*** MATERIAL FOR THE TASK ***
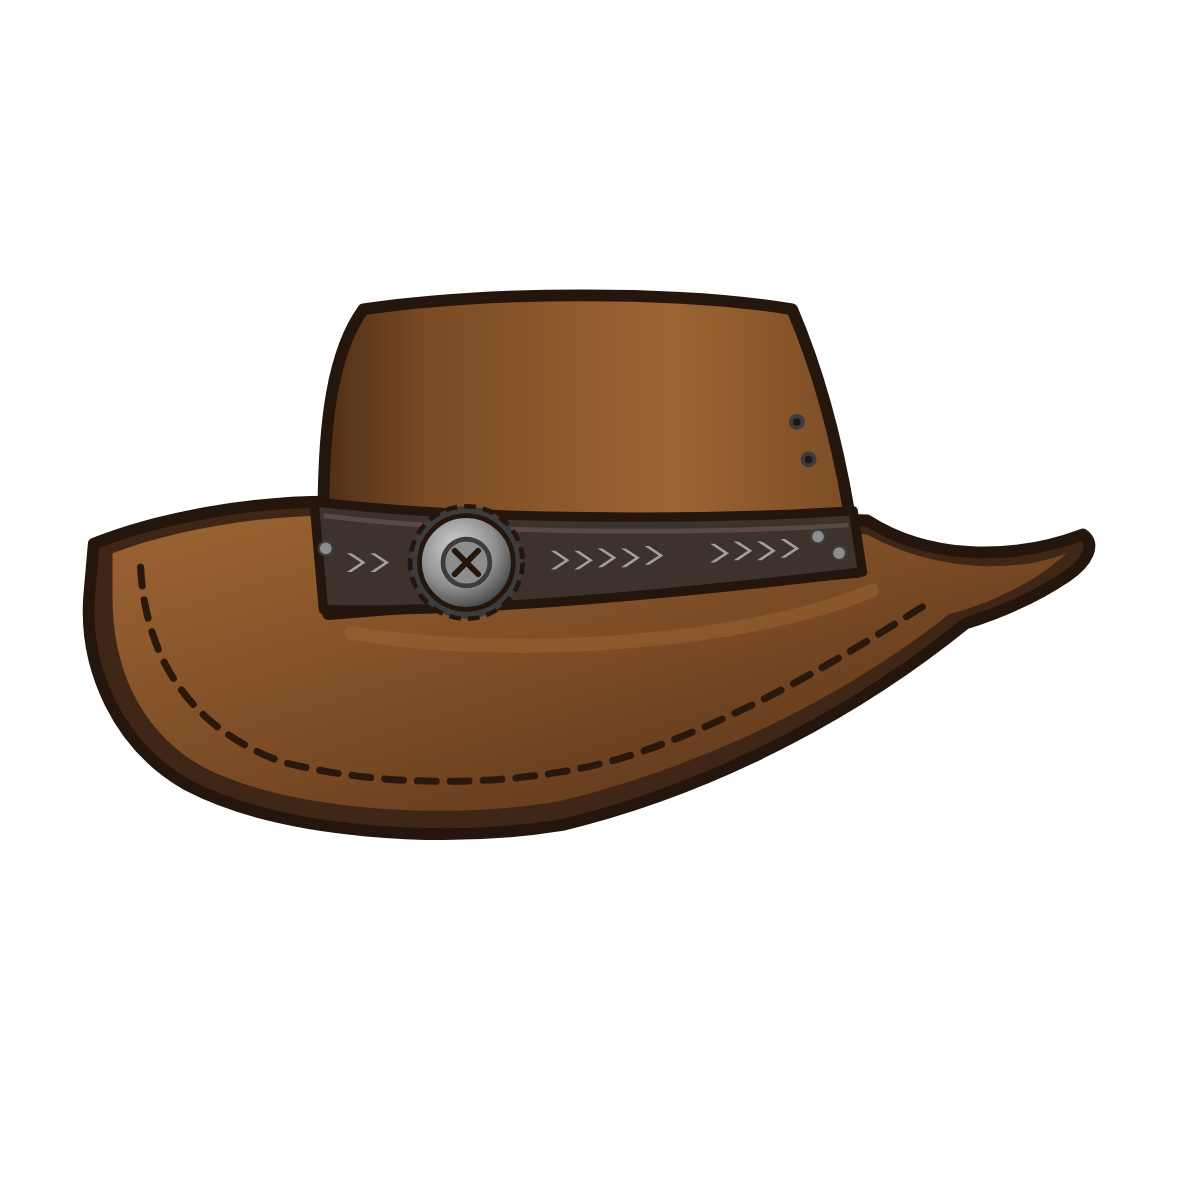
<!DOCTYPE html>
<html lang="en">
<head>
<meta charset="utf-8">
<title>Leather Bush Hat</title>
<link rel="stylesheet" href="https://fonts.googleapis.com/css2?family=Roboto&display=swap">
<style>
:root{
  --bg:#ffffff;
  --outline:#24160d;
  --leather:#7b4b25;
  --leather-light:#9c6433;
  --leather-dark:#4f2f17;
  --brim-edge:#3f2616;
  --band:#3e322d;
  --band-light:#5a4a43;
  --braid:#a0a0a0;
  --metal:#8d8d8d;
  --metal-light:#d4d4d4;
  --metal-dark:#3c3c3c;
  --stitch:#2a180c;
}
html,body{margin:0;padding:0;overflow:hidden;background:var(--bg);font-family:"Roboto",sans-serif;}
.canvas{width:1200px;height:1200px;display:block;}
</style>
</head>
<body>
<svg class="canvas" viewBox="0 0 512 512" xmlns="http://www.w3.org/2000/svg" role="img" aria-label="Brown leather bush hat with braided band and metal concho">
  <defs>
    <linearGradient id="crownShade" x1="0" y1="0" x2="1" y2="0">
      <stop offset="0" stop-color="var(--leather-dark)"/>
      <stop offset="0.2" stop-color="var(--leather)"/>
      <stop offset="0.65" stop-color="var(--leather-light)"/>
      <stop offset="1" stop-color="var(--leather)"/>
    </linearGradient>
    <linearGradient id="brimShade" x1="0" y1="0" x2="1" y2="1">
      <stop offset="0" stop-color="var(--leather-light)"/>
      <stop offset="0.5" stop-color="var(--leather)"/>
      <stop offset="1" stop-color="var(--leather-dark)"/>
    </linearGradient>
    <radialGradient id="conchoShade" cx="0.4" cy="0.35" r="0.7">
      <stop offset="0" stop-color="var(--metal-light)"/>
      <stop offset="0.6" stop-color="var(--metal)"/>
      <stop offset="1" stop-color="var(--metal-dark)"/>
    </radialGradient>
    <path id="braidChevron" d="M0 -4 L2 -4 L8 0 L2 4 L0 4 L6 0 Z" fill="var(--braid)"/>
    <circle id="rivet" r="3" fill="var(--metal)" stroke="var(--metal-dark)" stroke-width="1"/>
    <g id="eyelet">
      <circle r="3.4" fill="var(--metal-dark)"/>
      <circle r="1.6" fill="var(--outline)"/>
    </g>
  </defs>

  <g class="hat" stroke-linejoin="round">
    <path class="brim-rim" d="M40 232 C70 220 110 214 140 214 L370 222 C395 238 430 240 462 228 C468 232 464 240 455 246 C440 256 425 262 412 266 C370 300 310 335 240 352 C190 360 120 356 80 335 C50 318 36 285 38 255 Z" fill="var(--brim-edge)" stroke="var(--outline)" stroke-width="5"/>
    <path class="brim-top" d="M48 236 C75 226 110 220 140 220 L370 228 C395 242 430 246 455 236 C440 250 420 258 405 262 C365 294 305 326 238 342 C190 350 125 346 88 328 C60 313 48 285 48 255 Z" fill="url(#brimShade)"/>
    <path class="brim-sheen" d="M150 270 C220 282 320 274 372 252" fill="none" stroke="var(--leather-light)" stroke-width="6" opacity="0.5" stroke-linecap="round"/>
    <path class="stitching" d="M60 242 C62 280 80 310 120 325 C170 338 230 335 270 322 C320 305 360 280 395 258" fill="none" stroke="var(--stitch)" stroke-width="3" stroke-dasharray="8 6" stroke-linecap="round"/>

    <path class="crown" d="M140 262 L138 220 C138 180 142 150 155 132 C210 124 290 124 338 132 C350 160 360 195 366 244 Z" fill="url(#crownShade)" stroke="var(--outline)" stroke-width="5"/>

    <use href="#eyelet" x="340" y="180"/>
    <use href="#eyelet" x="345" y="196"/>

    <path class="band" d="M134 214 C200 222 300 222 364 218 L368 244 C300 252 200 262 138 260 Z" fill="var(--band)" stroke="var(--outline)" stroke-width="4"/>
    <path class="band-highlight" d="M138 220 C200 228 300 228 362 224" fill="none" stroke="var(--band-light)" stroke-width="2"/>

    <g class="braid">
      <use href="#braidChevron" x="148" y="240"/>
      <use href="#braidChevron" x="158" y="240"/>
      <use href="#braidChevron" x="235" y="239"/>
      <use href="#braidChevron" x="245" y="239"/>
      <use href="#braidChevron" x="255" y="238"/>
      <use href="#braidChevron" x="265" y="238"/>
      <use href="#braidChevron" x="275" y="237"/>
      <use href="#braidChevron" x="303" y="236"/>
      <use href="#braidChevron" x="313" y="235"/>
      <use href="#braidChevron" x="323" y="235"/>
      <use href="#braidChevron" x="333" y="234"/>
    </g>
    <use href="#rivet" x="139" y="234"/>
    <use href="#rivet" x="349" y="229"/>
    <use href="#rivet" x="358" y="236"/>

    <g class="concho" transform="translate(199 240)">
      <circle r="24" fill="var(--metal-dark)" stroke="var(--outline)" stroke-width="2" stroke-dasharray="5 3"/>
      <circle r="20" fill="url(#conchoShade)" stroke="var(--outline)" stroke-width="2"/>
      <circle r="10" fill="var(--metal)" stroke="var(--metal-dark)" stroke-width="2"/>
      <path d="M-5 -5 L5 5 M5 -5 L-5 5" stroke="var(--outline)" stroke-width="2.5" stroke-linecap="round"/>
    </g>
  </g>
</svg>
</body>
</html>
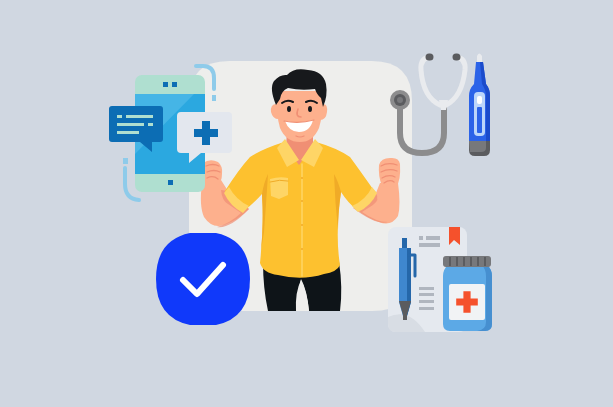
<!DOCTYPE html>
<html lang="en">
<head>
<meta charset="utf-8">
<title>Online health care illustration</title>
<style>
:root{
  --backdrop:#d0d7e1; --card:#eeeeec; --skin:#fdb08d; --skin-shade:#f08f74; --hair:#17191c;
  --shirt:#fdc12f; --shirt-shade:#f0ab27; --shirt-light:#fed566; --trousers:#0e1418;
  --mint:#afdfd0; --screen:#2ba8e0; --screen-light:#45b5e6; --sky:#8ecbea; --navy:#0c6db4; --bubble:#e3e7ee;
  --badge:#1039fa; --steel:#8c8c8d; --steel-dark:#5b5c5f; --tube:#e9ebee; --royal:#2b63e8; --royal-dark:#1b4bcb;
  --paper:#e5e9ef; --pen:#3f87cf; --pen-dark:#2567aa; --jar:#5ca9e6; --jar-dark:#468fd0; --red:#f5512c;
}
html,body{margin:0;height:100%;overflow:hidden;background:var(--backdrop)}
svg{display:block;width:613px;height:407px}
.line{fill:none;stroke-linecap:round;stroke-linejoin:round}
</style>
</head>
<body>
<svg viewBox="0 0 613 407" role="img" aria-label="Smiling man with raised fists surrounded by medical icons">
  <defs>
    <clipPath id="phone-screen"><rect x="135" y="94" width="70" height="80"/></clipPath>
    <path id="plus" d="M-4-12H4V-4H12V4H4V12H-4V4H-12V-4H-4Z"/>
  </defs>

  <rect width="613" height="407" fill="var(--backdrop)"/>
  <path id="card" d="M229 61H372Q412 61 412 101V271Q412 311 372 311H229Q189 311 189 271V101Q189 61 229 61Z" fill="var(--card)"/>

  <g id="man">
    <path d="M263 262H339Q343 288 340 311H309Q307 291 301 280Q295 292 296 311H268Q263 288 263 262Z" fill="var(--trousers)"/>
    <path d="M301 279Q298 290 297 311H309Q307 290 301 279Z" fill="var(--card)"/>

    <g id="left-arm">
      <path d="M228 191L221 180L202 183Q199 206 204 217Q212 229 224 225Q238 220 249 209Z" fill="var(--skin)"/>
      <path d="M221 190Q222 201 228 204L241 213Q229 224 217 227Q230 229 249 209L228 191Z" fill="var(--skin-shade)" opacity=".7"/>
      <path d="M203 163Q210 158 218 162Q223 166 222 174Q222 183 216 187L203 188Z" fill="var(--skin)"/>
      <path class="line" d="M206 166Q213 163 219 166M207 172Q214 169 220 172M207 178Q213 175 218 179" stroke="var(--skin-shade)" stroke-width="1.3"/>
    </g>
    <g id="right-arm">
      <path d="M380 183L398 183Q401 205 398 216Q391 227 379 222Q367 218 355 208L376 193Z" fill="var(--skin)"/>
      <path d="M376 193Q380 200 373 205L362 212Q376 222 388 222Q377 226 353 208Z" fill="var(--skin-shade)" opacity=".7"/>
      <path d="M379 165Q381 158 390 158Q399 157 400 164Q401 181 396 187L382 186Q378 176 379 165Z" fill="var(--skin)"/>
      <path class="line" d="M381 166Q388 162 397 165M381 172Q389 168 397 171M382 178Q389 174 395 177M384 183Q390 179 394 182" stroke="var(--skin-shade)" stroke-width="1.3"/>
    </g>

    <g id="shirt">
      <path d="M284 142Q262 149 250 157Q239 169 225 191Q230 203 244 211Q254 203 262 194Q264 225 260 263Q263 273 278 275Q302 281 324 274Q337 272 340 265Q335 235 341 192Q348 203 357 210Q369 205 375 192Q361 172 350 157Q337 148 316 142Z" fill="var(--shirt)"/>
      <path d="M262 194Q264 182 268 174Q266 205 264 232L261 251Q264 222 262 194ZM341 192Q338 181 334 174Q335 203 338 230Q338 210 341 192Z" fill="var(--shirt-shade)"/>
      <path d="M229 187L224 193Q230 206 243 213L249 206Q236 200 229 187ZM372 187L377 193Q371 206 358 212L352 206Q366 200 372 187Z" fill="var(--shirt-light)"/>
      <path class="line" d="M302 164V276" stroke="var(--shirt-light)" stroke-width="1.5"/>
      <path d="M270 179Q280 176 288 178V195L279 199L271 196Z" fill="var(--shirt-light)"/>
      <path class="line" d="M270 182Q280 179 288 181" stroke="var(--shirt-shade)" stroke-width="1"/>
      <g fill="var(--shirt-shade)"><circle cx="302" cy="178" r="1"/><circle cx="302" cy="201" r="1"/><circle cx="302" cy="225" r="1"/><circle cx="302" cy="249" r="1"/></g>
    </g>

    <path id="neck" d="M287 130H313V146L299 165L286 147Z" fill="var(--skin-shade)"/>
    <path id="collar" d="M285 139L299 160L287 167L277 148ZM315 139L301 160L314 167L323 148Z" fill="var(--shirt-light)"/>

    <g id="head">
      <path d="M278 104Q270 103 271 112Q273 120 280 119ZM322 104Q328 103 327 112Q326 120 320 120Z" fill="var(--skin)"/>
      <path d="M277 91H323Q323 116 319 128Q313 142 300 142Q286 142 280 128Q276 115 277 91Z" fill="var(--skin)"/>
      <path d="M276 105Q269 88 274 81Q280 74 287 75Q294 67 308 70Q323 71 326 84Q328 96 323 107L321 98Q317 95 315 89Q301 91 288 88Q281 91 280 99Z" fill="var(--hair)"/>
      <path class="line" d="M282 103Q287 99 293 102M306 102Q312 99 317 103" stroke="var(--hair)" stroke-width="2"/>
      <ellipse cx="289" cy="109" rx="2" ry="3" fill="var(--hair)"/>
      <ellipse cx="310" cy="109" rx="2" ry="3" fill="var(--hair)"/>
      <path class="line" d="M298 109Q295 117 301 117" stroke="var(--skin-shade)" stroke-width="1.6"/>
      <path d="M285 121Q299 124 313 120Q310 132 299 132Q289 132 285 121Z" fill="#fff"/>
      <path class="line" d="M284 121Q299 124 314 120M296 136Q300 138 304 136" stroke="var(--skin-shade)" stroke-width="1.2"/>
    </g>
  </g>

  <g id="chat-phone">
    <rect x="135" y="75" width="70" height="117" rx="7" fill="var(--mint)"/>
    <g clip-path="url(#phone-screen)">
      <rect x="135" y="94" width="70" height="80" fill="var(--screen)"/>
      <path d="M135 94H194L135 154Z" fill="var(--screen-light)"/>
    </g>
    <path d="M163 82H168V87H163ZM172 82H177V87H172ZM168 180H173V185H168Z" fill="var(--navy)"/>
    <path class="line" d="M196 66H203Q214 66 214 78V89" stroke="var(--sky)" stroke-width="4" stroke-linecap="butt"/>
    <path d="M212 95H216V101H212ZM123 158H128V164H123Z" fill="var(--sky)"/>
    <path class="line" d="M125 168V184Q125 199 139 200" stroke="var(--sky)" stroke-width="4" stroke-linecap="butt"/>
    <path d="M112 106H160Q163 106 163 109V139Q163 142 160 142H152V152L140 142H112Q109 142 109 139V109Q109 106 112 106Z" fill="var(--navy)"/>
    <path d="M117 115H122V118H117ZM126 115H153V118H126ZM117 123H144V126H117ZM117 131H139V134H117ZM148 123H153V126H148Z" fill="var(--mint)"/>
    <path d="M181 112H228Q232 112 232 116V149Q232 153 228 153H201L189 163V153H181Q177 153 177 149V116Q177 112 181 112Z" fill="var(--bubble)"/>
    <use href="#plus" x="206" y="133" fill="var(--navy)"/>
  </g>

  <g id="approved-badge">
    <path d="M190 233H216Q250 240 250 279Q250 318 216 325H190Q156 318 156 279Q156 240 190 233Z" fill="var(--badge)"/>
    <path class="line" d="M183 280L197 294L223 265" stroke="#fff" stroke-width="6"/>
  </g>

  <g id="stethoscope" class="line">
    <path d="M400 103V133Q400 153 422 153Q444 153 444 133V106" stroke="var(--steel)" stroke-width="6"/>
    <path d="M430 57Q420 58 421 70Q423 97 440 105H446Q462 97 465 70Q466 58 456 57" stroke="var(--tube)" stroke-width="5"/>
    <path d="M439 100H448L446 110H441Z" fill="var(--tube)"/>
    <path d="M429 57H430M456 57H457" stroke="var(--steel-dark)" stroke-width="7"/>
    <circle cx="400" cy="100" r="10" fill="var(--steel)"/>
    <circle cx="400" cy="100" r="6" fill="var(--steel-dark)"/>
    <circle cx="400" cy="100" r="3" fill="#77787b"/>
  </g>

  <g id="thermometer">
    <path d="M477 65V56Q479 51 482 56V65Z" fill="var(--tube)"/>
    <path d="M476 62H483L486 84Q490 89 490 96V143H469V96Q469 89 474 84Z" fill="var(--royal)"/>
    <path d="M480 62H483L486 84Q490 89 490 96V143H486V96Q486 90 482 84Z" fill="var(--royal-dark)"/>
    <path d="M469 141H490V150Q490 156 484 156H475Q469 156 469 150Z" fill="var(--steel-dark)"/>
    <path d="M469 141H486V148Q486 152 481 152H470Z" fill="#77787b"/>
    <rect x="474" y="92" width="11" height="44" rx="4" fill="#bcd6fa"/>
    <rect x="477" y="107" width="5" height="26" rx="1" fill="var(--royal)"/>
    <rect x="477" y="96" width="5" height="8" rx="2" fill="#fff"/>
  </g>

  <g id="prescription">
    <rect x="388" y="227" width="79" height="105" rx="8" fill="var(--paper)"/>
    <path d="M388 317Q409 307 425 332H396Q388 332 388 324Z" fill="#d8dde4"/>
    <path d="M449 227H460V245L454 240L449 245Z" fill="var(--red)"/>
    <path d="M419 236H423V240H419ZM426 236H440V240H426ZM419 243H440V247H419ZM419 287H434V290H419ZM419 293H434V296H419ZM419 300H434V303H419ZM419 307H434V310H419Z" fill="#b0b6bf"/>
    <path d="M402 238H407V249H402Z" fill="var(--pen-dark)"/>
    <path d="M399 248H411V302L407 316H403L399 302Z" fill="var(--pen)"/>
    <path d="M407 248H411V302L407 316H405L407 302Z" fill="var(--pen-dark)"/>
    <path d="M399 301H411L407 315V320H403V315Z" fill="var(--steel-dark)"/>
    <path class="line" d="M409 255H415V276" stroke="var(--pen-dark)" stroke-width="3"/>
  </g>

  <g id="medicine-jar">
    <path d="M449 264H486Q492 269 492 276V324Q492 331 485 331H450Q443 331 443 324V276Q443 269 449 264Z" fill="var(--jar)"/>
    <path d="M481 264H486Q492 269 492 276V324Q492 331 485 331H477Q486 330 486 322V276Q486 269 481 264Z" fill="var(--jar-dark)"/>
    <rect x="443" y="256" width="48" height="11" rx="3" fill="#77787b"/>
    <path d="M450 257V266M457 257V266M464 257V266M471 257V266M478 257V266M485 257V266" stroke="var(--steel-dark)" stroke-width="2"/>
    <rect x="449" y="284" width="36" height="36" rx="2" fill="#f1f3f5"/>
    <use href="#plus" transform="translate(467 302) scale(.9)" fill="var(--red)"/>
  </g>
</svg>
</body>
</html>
*** End of MATERIAL FOR THE TASK ***
**WHAT IS EXPECTED**
Although the records above contain pictures, the copy should hold only the lines from their start through the line containing "--band:#3e322d;", each exactly as written, and none of the pictures.

**OUTPUT BELOW**
<!DOCTYPE html>
<html lang="en">
<head>
<meta charset="utf-8">
<title>Leather Bush Hat</title>
<link rel="stylesheet" href="https://fonts.googleapis.com/css2?family=Roboto&display=swap">
<style>
:root{
  --bg:#ffffff;
  --outline:#24160d;
  --leather:#7b4b25;
  --leather-light:#9c6433;
  --leather-dark:#4f2f17;
  --brim-edge:#3f2616;
  --band:#3e322d;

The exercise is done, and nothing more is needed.